They are small, hairy insects whose hairs are embedded in the skin. On April 27, a government decree classified two types of procession caterpillars, pine and oak type, as harmful to human health. And for good reason. Between January 2012 and December 2019, the National Agency for Food Safety, Environment and Occupational Health identified 1,274 cases of affected people.
“They have hives that will bleed, so there is no need for direct contact. Like little arrows, they will lodge in the skin. This causes red spots and hives, and sometimes it can affect the eyes,” analyzed Professor Marie Sylvie Doutre, dermatologist at Purdue University Hospital and member of French Society of Dermatology.

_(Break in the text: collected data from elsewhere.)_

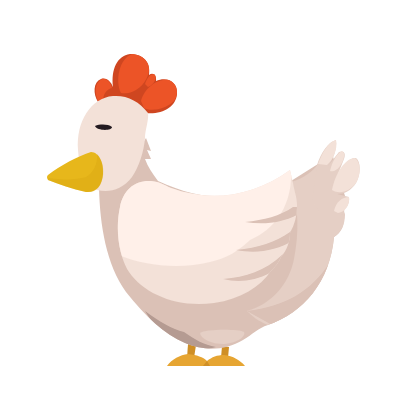
<!DOCTYPE html>
<html lang="en">
<head>
<meta charset="utf-8">
<title>White hen</title>
<style>
:root {
  --paper: #ffffff;
  --body: #dbc1b6;
  --body-mid: #e5cfc5;
  --belly-shade: #b59b92;
  --cream: #f3e1d8;
  --cream-light: #fff0e9;
  --comb: #ec5427;
  --comb-dark: #cf4620;
  --beak: #e7b71b;
  --beak-dark: #d3a411;
  --leg: #e6a532;
  --leg-dark: #cf8f26;
  --eye: #231a20;
}
html, body { margin: 0; background: var(--paper); overflow: hidden; }
svg { display: block; width: 417px; height: 417px; }
.body { fill: var(--body); }
.body-mid { fill: var(--body-mid); }
.belly-shade { fill: var(--belly-shade); }
.cream { fill: var(--cream); }
.cream-light { fill: var(--cream-light); }
.comb { fill: var(--comb); }
.comb-dark { fill: var(--comb-dark); }
.beak { fill: var(--beak); }
.beak-dark { fill: var(--beak-dark); }
.leg { fill: var(--leg); }
.leg-dark { fill: var(--leg-dark); }
.eye { fill: var(--eye); }
</style>
</head>
<body>
<svg viewBox="0 0 417 417" role="img" aria-label="A white hen with a red comb, facing left">
  <defs>
    <path id="wing-shape" d="M120 207C123 190 135 180 151 181C160 182 164 185 171 188C212 203 254 196 290 170L293 183C294 190 297 197 297 205C297 215 295 224 290 233C290 241 287 250 281 257C279 262 275 267 271 271C260 287 241 299 214 303C177 308 144 294 129 272C119 256 115 230 120 207Z"/>
    <path id="body-shape" d="M99 190C100 225 106 264 126 292C146 317 164 334 185 343C204 351 225 351 243 340C252 335 258 328 268 325C303 313 330 282 334 237L342 230C345 224 346 219 344 214L345 196L336 140C328 143 323 155 318 165L291 181C250 202 205 203 158 181C149 170 142 160 137 150L118 185Z"/>
    <clipPath id="wing-clip"><use href="#wing-shape"/></clipPath>
    <clipPath id="body-clip"><use href="#body-shape"/></clipPath>
  </defs>

  <g id="legs">
    <path class="leg-dark" d="M188 344L196 345L194 358H187Z"/>
    <path class="leg-dark" d="M222 346L229 347L228 358H221Z"/>
    <path class="leg" d="M167 366C172 359 180 355 188 354C197 355 203 357 207 361C212 357 217 355 224 355C233 356 240 360 245 366Z"/>
    <path class="leg-dark" d="M203 366L207 361L210 366Z"/>
  </g>

  <g id="tail-and-body">
    <path class="body" d="M99 188C100 225 106 264 126 292C146 317 164 334 185 343C204 351 225 351 243 340C252 335 258 328 268 325C303 313 330 282 334 237C341 233 345 225 344 214L345 196L331 150L318 164L291 181C250 202 205 203 158 181C152 173 148 167 145 159L151 159L147 150L151 151L146 138L116 186Z"/>
    <path class="body-mid" d="M291 182C304 178 312 172 318 164L332 170L339 200L345 214C345 225 341 233 334 237C330 282 303 313 268 325C258 321 252 316 247 311C272 304 289 284 294 259C299 234 299 207 291 182Z"/>
    <g clip-path="url(#body-clip)">
      <path class="belly-shade" d="M145 311C160 322 172 329 184 332C194 339 204 345 216 347L196 352L160 335Z"/>
      <path class="body" d="M247 311C285 306 311 292 330 262C325 290 306 311 272 325Z"/>
    </g>
    <path class="body-mid" d="M200 333C205 329 239 329 244 332C246 336 238 343 224 344C211 344 201 339 200 333Z"/>
  </g>

  <g id="tail-feathers">
    <path class="body-mid" d="M317 165C321 153 328 142 336 140C337 149 333 160 328 166L339 152C344 150 346 153 344 159L338 174C343 164 351 157 356 158C361 162 361 174 356 183C351 191 344 194 337 194L349 197C350 204 346 210 338 213L345 215L334 237L312 200Z"/>
    <path class="cream" d="M318 164C322 153 328 142 336 140C338 149 333 160 327 165Z"/>
    <path class="cream" d="M330 171C332 162 337 153 342 151C346 153 344 160 340 166C337 170 334 172 330 171Z"/>
    <path class="cream" d="M332 190C335 174 345 158 355 158C361 162 361 175 356 183C350 191 340 195 332 190Z"/>
    <path class="cream" d="M334 211C336 202 342 197 349 197C350 204 346 212 338 213Z"/>
  </g>

  <g id="wing">
    <use class="cream" href="#wing-shape"/>
    <g clip-path="url(#wing-clip)">
      <path class="cream-light" d="M110 251C140 266 178 270 210 262C231 257 240 249 250 240C275 229 289 208 291 180L295 165L150 170L110 190Z"/>
      <path class="body" d="M245 222C264 220 280 216 293 207L299 207L297 215C281 223 264 225 245 222Z"/>
      <path class="body" d="M236 250C258 248 276 242 290 232L299 220L294 240C276 251 256 254 236 250Z"/>
      <path class="body" d="M223 279C246 277 265 271 282 255L294 246L285 262L270 273C255 281 238 283 223 279Z"/>
    </g>
  </g>

  <g id="comb">
    <path class="comb-dark" d="M98 102C93 94 93 82 101 79C107 77 111 82 113 87C111 69 117 56 130 54C144 54 151 63 149 75C153 72 157 75 156 81C167 76 178 82 177 94C176 107 162 115 145 113L122 104Z"/>
    <path class="comb" d="M98 101C95 94 94 83 102 79C107 78 111 83 112 88C107 89 103 94 103 101Z"/>
    <path class="comb" d="M121 93C115 81 119 59 132 54C145 55 152 65 148 75C144 86 134 95 121 93Z"/>
    <path class="comb" d="M145 84C147 78 150 74 154 74C158 77 154 85 148 87Z"/>
    <path class="comb" d="M141 101C144 88 158 78 169 80C178 84 179 94 174 101C166 109 151 112 144 108Z"/>
  </g>

  <g id="head">
    <path class="body" d="M116 188C118 184 131 150 142 143L148 153L138 174L120 200Z"/>
    <path class="cream" d="M78 150C76 121 91 98 113 96C127 95 139 101 148 113C149 120 145 130 145 138C144 151 139 167 132 177C122 190 109 193 97 190C86 184 79 169 78 150Z"/>
    <path class="beak" d="M48 175C61 165 78 156 91 152C99 152 104 163 103 174C102 186 96 193 86 192C72 189 59 184 48 180Q46 177 48 175Z"/>
    <path class="beak-dark" d="M48 178C62 180 76 180 86 177C93 173 98 164 97 154C103 160 104 170 103 176C101 188 95 193 86 192C72 189 59 184 48 180Z" opacity=".35"/>
    <path class="eye" d="M95 126C100 124 108 124 112 127C112 131 97 131 95 126Z"/>
  </g>
</svg>
</body>
</html>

The caterpillar season is currently in full swing, marked by the moment they leave the trees, where they are housed in white cocoons conspicuous on the branches, to flee to the ground. Marie-Sylvie Doutre returns to BFMTV.com about what actions should be taken if contact with this species.
• To protect yourself, wear long clothes
The best protection is prevention. While procession caterpillars are dangerous as they migrate, it is important to dress well when hiking in the woods or even in the park. Once the larvae reach the ground, they move in a long line in the form of a procession, hence the name.
Marie-Sylvie Doughty advises, “You have to wear shirts, pants, and closed shoes, and don’t go out in slippers! And when you come home, you have to wash them and then put them in the washer and dryer.”
Similarly, the specialist recalls that in the southeastern regions, some people prefer not to dry their clothes outside, fearing that the wind will blow and the famous urticaria hair will be deposited by the larvae.
• Antihistamines and cortisone cream
Despite these precautions, if you come into contact with the caterpillar, you risk developing hives and, in some cases, an eye infection. How do you act in this kind of situation?
First, it is important to stress that in the vast majority of cases, these types of symptoms, while annoying, are not dangerous, and go away after a few hours or even a day. To calm the itch, Marie-Sylvie Doughty mentioned taking antihistamines and using cortisone creams.
Medical advice is not systematically necessary. However, if symptoms persist, or in case of contact with the eyes, but also if respiratory disorders appear, a consultation is recommended. In very rare cases, the affected person may develop anaphylactic shock.
• Watch out for animals and children
Adults are not the most vulnerable people. On the other hand, children and pets, especially dogs and cats, may develop more severe symptoms because they are more likely to come into direct contact with the larvae. A dog or cat smells the insect or touches it with a child’s paw by holding it with bare hands.
“Children who touch the larvae and then rub their eyes, it may be necessary to consult an ophthalmologist to remove hair from children’s eyes,” warns Marie-Sylvie Daughtry.
As for dogs brought in to sniff or lick the larvae, there, too, they can develop a significant allergic reaction, even anaphylactic shock. It is advised to consult a veterinarian immediately.
• Expanded presence in the region
Advice that is more objective since the field of activity of the larval larvae now extends to the entire area. “Even in the gardens around Paris,” confirms Marie-Sylvie Daughtry. Because? Global Warming.
“I did a survey about ten years ago. At that time, the area of work of the marching larvae was increasing,” she says.